[Dataset entries]
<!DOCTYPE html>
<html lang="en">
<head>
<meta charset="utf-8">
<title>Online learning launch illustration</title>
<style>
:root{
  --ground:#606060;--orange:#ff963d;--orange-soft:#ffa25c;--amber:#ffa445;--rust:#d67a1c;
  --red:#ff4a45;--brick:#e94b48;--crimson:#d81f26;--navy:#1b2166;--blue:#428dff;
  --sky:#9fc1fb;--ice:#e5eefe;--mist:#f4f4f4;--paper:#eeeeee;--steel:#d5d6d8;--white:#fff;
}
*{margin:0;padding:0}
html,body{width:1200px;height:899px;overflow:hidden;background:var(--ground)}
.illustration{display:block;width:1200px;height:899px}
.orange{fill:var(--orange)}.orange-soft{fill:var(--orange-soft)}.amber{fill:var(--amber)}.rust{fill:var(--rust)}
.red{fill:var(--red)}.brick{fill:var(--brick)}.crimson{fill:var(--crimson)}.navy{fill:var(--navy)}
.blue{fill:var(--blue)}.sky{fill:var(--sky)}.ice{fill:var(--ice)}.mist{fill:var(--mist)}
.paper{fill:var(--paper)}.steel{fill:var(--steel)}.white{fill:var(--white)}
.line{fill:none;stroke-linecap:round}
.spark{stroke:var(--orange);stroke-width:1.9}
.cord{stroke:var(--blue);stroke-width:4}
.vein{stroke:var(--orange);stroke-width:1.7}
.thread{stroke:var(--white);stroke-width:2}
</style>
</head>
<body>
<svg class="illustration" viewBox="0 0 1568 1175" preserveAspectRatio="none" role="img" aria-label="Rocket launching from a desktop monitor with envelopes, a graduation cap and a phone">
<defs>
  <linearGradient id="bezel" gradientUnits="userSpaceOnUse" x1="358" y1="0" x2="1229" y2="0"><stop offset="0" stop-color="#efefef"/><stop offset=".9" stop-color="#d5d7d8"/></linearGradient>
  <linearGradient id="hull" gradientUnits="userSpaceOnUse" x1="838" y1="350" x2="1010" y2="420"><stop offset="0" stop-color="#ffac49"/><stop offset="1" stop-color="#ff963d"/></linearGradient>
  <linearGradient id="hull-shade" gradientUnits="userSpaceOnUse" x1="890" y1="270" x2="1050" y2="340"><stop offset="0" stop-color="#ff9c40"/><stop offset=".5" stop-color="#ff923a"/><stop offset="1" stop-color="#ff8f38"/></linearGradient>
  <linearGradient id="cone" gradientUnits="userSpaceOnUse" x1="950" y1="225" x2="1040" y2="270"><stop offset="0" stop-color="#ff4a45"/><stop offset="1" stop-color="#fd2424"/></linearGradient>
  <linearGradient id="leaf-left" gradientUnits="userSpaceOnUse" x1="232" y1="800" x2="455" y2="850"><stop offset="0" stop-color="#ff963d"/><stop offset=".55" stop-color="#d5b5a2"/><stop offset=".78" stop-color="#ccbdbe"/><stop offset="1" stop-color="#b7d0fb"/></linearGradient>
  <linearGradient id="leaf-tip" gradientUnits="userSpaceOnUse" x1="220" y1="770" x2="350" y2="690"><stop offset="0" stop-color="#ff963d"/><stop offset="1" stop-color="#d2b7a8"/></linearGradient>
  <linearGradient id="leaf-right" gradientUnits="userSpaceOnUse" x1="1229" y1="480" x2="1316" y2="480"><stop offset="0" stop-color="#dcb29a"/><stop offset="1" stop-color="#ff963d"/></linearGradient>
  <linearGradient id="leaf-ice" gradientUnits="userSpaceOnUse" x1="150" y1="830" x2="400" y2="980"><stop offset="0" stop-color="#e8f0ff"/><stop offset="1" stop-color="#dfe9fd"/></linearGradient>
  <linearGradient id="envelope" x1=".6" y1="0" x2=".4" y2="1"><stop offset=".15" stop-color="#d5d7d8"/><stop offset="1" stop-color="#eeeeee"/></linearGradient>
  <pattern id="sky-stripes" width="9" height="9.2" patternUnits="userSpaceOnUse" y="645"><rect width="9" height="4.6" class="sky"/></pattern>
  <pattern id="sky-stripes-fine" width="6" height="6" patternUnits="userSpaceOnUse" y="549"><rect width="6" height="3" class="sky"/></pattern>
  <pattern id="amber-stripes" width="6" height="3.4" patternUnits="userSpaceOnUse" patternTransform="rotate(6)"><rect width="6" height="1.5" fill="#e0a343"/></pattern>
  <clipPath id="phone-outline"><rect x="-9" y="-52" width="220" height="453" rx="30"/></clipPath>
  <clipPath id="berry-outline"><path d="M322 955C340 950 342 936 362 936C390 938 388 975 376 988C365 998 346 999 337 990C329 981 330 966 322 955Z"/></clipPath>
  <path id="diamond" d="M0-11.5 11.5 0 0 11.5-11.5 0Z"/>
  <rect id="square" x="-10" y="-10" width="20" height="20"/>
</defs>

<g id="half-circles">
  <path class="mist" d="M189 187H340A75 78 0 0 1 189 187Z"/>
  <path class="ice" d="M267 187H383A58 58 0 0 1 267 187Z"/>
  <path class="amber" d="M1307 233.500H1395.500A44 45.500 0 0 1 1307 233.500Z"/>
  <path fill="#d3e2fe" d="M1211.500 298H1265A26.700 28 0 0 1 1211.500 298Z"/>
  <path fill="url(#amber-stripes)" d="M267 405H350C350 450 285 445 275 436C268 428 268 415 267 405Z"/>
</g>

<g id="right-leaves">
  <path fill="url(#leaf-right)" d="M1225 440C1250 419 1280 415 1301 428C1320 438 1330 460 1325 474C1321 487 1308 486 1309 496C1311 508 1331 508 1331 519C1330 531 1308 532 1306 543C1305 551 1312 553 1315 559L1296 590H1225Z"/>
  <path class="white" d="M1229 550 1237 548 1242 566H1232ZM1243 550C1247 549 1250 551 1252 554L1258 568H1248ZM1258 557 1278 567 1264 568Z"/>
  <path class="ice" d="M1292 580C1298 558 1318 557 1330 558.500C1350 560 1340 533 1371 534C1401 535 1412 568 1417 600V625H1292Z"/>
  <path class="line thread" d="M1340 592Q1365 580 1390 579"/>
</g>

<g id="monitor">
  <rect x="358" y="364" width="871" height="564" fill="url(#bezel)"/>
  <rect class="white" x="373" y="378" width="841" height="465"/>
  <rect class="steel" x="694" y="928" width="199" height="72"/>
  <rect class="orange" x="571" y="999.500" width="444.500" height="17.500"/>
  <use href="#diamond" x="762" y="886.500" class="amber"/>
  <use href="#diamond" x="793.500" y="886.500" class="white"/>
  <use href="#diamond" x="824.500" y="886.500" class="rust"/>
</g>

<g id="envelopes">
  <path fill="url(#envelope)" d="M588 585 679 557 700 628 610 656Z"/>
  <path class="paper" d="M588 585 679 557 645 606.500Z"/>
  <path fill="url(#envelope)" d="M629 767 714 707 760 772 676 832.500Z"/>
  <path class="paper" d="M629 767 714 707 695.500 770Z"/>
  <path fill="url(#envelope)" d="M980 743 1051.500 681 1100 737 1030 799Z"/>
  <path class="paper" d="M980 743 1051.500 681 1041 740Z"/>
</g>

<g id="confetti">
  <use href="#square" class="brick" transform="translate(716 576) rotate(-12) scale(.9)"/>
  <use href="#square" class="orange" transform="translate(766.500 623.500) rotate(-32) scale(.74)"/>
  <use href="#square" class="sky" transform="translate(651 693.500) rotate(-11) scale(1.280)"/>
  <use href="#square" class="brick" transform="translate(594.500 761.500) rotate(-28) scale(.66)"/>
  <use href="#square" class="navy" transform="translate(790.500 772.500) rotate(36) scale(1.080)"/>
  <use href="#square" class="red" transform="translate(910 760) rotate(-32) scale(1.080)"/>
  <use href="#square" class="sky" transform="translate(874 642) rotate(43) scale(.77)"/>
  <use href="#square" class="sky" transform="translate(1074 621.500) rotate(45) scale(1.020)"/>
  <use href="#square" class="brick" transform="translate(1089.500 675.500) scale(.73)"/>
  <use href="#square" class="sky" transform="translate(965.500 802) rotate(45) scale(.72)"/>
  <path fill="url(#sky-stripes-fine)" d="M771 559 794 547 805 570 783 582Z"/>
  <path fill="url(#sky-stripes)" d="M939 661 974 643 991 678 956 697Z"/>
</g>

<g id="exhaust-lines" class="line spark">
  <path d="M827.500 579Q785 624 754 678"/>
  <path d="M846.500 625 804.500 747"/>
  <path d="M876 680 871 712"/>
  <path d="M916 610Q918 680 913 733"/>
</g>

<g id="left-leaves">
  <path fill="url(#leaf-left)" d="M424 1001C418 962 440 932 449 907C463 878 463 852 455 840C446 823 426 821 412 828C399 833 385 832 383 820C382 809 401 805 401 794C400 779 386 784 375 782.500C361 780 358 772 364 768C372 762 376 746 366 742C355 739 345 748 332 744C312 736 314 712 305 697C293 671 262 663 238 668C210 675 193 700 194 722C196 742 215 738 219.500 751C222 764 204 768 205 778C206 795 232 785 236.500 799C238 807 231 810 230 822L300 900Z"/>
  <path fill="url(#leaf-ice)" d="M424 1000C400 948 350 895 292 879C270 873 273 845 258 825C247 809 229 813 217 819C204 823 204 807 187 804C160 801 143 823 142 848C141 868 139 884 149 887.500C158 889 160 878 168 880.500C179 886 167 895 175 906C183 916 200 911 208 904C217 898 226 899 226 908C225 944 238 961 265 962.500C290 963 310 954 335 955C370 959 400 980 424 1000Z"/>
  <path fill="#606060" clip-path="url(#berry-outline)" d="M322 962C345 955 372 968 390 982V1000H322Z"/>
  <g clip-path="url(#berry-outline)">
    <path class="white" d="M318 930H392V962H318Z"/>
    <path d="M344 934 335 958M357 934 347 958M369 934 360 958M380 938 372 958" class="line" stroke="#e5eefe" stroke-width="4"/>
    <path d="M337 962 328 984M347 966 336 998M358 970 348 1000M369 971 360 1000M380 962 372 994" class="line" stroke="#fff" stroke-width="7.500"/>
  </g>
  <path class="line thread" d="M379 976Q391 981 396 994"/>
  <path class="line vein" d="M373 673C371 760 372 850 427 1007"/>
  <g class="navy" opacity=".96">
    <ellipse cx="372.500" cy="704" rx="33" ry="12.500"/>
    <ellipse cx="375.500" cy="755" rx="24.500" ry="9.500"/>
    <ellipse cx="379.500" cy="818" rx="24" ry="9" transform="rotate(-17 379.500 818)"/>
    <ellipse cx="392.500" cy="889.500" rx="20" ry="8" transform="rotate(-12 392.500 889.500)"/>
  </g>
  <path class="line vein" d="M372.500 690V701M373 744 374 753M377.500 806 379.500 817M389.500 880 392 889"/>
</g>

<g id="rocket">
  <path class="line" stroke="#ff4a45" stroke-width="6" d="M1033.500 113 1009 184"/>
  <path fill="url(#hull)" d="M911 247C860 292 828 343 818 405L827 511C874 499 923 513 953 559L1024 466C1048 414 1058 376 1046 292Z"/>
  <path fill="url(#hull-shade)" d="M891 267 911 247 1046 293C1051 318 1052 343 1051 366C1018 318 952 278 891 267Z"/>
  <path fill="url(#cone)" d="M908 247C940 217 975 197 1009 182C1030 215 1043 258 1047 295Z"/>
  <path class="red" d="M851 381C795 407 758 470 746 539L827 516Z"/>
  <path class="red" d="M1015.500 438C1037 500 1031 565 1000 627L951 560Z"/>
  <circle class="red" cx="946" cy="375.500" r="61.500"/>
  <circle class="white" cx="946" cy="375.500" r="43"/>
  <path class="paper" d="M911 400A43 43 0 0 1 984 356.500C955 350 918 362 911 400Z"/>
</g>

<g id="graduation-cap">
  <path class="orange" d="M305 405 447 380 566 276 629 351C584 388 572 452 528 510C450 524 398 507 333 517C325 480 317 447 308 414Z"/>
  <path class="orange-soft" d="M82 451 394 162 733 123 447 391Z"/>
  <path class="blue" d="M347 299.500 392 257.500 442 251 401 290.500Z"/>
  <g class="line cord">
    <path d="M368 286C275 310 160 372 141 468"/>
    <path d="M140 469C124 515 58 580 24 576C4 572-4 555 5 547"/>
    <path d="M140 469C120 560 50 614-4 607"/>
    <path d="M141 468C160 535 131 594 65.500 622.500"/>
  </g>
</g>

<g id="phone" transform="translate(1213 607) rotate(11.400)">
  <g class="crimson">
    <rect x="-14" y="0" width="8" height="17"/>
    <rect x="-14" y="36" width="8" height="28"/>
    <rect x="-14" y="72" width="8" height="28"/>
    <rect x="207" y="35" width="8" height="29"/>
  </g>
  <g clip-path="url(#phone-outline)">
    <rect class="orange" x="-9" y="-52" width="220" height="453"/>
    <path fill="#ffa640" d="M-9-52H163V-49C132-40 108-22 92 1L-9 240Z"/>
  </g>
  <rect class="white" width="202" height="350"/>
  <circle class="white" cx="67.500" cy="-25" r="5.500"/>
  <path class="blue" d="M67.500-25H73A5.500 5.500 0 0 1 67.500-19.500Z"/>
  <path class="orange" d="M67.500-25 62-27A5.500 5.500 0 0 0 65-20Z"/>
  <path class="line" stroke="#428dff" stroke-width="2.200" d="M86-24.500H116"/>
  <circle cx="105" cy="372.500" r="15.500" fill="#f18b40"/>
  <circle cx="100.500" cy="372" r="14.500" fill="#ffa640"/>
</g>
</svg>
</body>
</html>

◆ What the task requires
Find the word "stroke" in the entries and show each line where it is found.

◆ Response box
.line{fill:none;stroke-linecap:round}
.spark{stroke:var(--orange);stroke-width:1.9}
.cord{stroke:var(--blue);stroke-width:4}
.vein{stroke:var(--orange);stroke-width:1.7}
.thread{stroke:var(--white);stroke-width:2}
    <path d="M344 934 335 958M357 934 347 958M369 934 360 958M380 938 372 958" class="line" stroke="#e5eefe" stroke-width="4"/>
    <path d="M337 962 328 984M347 966 336 998M358 970 348 1000M369 971 360 1000M380 962 372 994" class="line" stroke="#fff" stroke-width="7.500"/>
  <path class="line" stroke="#ff4a45" stroke-width="6" d="M1033.500 113 1009 184"/>
  <path class="line" stroke="#428dff" stroke-width="2.200" d="M86-24.500H116"/>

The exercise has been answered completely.